# [EXERCISE PROMPT]
Each entry should be restated word for word, with all pictures left out.

————

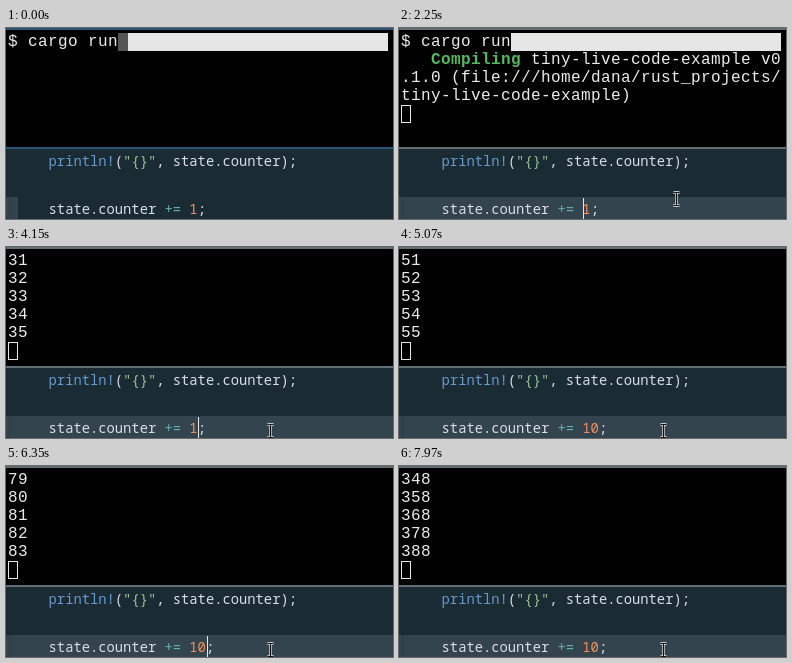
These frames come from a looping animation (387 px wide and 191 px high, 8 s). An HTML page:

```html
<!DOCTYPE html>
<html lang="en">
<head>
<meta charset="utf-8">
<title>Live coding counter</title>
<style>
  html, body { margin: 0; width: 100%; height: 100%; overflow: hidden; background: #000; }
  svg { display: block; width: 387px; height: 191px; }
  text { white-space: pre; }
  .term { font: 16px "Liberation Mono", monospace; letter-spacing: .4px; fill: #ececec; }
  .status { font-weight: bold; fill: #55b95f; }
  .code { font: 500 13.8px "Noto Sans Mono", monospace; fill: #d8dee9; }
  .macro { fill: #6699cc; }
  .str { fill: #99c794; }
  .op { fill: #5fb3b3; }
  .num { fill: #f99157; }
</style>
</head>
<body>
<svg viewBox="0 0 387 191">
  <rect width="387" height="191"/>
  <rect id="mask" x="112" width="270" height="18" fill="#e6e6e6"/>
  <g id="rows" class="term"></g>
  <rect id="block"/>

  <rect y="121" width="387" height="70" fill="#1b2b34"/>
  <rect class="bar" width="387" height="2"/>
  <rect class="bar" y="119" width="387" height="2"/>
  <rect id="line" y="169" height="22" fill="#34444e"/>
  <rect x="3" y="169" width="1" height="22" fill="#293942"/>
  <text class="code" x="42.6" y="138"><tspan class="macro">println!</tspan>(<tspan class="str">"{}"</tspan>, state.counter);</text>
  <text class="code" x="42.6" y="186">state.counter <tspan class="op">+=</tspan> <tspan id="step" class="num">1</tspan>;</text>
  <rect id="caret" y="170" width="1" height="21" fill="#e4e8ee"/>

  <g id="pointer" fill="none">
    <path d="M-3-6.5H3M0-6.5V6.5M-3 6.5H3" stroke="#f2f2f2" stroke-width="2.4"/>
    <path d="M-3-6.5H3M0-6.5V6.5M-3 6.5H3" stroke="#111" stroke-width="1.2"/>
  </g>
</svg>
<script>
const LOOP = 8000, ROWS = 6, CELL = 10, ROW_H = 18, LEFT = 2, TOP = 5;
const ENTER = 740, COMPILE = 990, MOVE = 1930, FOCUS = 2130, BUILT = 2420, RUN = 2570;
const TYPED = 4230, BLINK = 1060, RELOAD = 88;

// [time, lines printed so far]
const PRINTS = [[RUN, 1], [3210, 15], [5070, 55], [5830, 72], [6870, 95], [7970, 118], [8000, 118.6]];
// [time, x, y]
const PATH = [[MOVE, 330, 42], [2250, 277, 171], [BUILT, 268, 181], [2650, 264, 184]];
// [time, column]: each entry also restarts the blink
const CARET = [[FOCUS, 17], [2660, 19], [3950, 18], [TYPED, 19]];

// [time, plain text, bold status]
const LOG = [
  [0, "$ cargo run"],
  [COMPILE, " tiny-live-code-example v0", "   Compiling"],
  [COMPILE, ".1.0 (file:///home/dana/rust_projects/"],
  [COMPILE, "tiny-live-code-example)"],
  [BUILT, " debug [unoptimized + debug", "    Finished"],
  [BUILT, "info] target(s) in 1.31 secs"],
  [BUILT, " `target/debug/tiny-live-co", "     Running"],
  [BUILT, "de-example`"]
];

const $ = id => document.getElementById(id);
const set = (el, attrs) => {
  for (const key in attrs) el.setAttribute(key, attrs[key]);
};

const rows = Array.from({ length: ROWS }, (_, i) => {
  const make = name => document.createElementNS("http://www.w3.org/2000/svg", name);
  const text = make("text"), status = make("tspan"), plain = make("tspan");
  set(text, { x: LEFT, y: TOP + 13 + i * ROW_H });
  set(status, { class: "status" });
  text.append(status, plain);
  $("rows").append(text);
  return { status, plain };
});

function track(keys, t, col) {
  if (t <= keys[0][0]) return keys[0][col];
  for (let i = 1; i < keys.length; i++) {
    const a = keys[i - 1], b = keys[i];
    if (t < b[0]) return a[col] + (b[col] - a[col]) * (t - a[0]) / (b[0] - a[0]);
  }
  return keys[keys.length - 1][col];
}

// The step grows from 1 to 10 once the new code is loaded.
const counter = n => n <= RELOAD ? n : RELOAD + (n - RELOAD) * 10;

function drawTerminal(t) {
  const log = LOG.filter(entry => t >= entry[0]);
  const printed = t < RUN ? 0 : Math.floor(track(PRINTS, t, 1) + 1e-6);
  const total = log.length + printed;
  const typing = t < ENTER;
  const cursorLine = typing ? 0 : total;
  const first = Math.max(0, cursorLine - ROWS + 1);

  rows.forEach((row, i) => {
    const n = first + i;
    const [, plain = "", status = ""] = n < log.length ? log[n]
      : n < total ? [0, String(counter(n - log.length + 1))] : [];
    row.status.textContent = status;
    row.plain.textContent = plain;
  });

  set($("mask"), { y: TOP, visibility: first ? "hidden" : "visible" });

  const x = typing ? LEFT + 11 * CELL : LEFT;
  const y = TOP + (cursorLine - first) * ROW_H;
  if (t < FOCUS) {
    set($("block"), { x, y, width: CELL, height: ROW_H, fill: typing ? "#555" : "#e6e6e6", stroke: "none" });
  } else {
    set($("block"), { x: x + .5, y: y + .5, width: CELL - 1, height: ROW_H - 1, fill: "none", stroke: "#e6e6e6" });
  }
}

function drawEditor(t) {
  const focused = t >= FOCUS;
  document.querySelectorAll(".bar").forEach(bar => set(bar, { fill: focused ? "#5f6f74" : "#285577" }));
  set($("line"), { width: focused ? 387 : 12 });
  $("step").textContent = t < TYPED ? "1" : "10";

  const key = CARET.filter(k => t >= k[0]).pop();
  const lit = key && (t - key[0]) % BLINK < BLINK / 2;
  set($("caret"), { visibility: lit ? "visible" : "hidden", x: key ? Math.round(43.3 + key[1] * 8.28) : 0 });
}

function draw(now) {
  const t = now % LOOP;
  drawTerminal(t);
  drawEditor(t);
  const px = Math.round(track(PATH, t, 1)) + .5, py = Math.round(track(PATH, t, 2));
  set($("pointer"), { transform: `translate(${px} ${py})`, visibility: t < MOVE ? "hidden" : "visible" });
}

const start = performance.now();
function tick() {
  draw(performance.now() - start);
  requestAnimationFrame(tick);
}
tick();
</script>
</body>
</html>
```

————

# [FINISHED TASK]
These frames come from a looping animation (387 px wide and 191 px high, 8 s). An HTML page:

```html
<!DOCTYPE html>
<html lang="en">
<head>
<meta charset="utf-8">
<title>Live coding counter</title>
<style>
  html, body { margin: 0; width: 100%; height: 100%; overflow: hidden; background: #000; }
  svg { display: block; width: 387px; height: 191px; }
  text { white-space: pre; }
  .term { font: 16px "Liberation Mono", monospace; letter-spacing: .4px; fill: #ececec; }
  .status { font-weight: bold; fill: #55b95f; }
  .code { font: 500 13.8px "Noto Sans Mono", monospace; fill: #d8dee9; }
  .macro { fill: #6699cc; }
  .str { fill: #99c794; }
  .op { fill: #5fb3b3; }
  .num { fill: #f99157; }
</style>
</head>
<body>
<svg viewBox="0 0 387 191">
  <rect width="387" height="191"/>
  <rect id="mask" x="112" width="270" height="18" fill="#e6e6e6"/>
  <g id="rows" class="term"></g>
  <rect id="block"/>

  <rect y="121" width="387" height="70" fill="#1b2b34"/>
  <rect class="bar" width="387" height="2"/>
  <rect class="bar" y="119" width="387" height="2"/>
  <rect id="line" y="169" height="22" fill="#34444e"/>
  <rect x="3" y="169" width="1" height="22" fill="#293942"/>
  <text class="code" x="42.6" y="138"><tspan class="macro">println!</tspan>(<tspan class="str">"{}"</tspan>, state.counter);</text>
  <text class="code" x="42.6" y="186">state.counter <tspan class="op">+=</tspan> <tspan id="step" class="num">1</tspan>;</text>
  <rect id="caret" y="170" width="1" height="21" fill="#e4e8ee"/>

  <g id="pointer" fill="none">
    <path d="M-3-6.5H3M0-6.5V6.5M-3 6.5H3" stroke="#f2f2f2" stroke-width="2.4"/>
    <path d="M-3-6.5H3M0-6.5V6.5M-3 6.5H3" stroke="#111" stroke-width="1.2"/>
  </g>
</svg>
<script>
const LOOP = 8000, ROWS = 6, CELL = 10, ROW_H = 18, LEFT = 2, TOP = 5;
const ENTER = 740, COMPILE = 990, MOVE = 1930, FOCUS = 2130, BUILT = 2420, RUN = 2570;
const TYPED = 4230, BLINK = 1060, RELOAD = 88;

// [time, lines printed so far]
const PRINTS = [[RUN, 1], [3210, 15], [5070, 55], [5830, 72], [6870, 95], [7970, 118], [8000, 118.6]];
// [time, x, y]
const PATH = [[MOVE, 330, 42], [2250, 277, 171], [BUILT, 268, 181], [2650, 264, 184]];
// [time, column]: each entry also restarts the blink
const CARET = [[FOCUS, 17], [2660, 19], [3950, 18], [TYPED, 19]];

// [time, plain text, bold status]
const LOG = [
  [0, "$ cargo run"],
  [COMPILE, " tiny-live-code-example v0", "   Compiling"],
  [COMPILE, ".1.0 (file:///home/dana/rust_projects/"],
  [COMPILE, "tiny-live-code-example)"],
  [BUILT, " debug [unoptimized + debug", "    Finished"],
  [BUILT, "info] target(s) in 1.31 secs"],
  [BUILT, " `target/debug/tiny-live-co", "     Running"],
  [BUILT, "de-example`"]
];

const $ = id => document.getElementById(id);
const set = (el, attrs) => {
  for (const key in attrs) el.setAttribute(key, attrs[key]);
};

const rows = Array.from({ length: ROWS }, (_, i) => {
  const make = name => document.createElementNS("http://www.w3.org/2000/svg", name);
  const text = make("text"), status = make("tspan"), plain = make("tspan");
  set(text, { x: LEFT, y: TOP + 13 + i * ROW_H });
  set(status, { class: "status" });
  text.append(status, plain);
  $("rows").append(text);
  return { status, plain };
});

function track(keys, t, col) {
  if (t <= keys[0][0]) return keys[0][col];
  for (let i = 1; i < keys.length; i++) {
    const a = keys[i - 1], b = keys[i];
    if (t < b[0]) return a[col] + (b[col] - a[col]) * (t - a[0]) / (b[0] - a[0]);
  }
  return keys[keys.length - 1][col];
}

// The step grows from 1 to 10 once the new code is loaded.
const counter = n => n <= RELOAD ? n : RELOAD + (n - RELOAD) * 10;

function drawTerminal(t) {
  const log = LOG.filter(entry => t >= entry[0]);
  const printed = t < RUN ? 0 : Math.floor(track(PRINTS, t, 1) + 1e-6);
  const total = log.length + printed;
  const typing = t < ENTER;
  const cursorLine = typing ? 0 : total;
  const first = Math.max(0, cursorLine - ROWS + 1);

  rows.forEach((row, i) => {
    const n = first + i;
    const [, plain = "", status = ""] = n < log.length ? log[n]
      : n < total ? [0, String(counter(n - log.length + 1))] : [];
    row.status.textContent = status;
    row.plain.textContent = plain;
  });

  set($("mask"), { y: TOP, visibility: first ? "hidden" : "visible" });

  const x = typing ? LEFT + 11 * CELL : LEFT;
  const y = TOP + (cursorLine - first) * ROW_H;
  if (t < FOCUS) {
    set($("block"), { x, y, width: CELL, height: ROW_H, fill: typing ? "#555" : "#e6e6e6", stroke: "none" });
  } else {
    set($("block"), { x: x + .5, y: y + .5, width: CELL - 1, height: ROW_H - 1, fill: "none", stroke: "#e6e6e6" });
  }
}

function drawEditor(t) {
  const focused = t >= FOCUS;
  document.querySelectorAll(".bar").forEach(bar => set(bar, { fill: focused ? "#5f6f74" : "#285577" }));
  set($("line"), { width: focused ? 387 : 12 });
  $("step").textContent = t < TYPED ? "1" : "10";

  const key = CARET.filter(k => t >= k[0]).pop();
  const lit = key && (t - key[0]) % BLINK < BLINK / 2;
  set($("caret"), { visibility: lit ? "visible" : "hidden", x: key ? Math.round(43.3 + key[1] * 8.28) : 0 });
}

function draw(now) {
  const t = now % LOOP;
  drawTerminal(t);
  drawEditor(t);
  const px = Math.round(track(PATH, t, 1)) + .5, py = Math.round(track(PATH, t, 2));
  set($("pointer"), { transform: `translate(${px} ${py})`, visibility: t < MOVE ? "hidden" : "visible" });
}

const start = performance.now();
function tick() {
  draw(performance.now() - start);
  requestAnimationFrame(tick);
}
tick();
</script>
</body>
</html>
```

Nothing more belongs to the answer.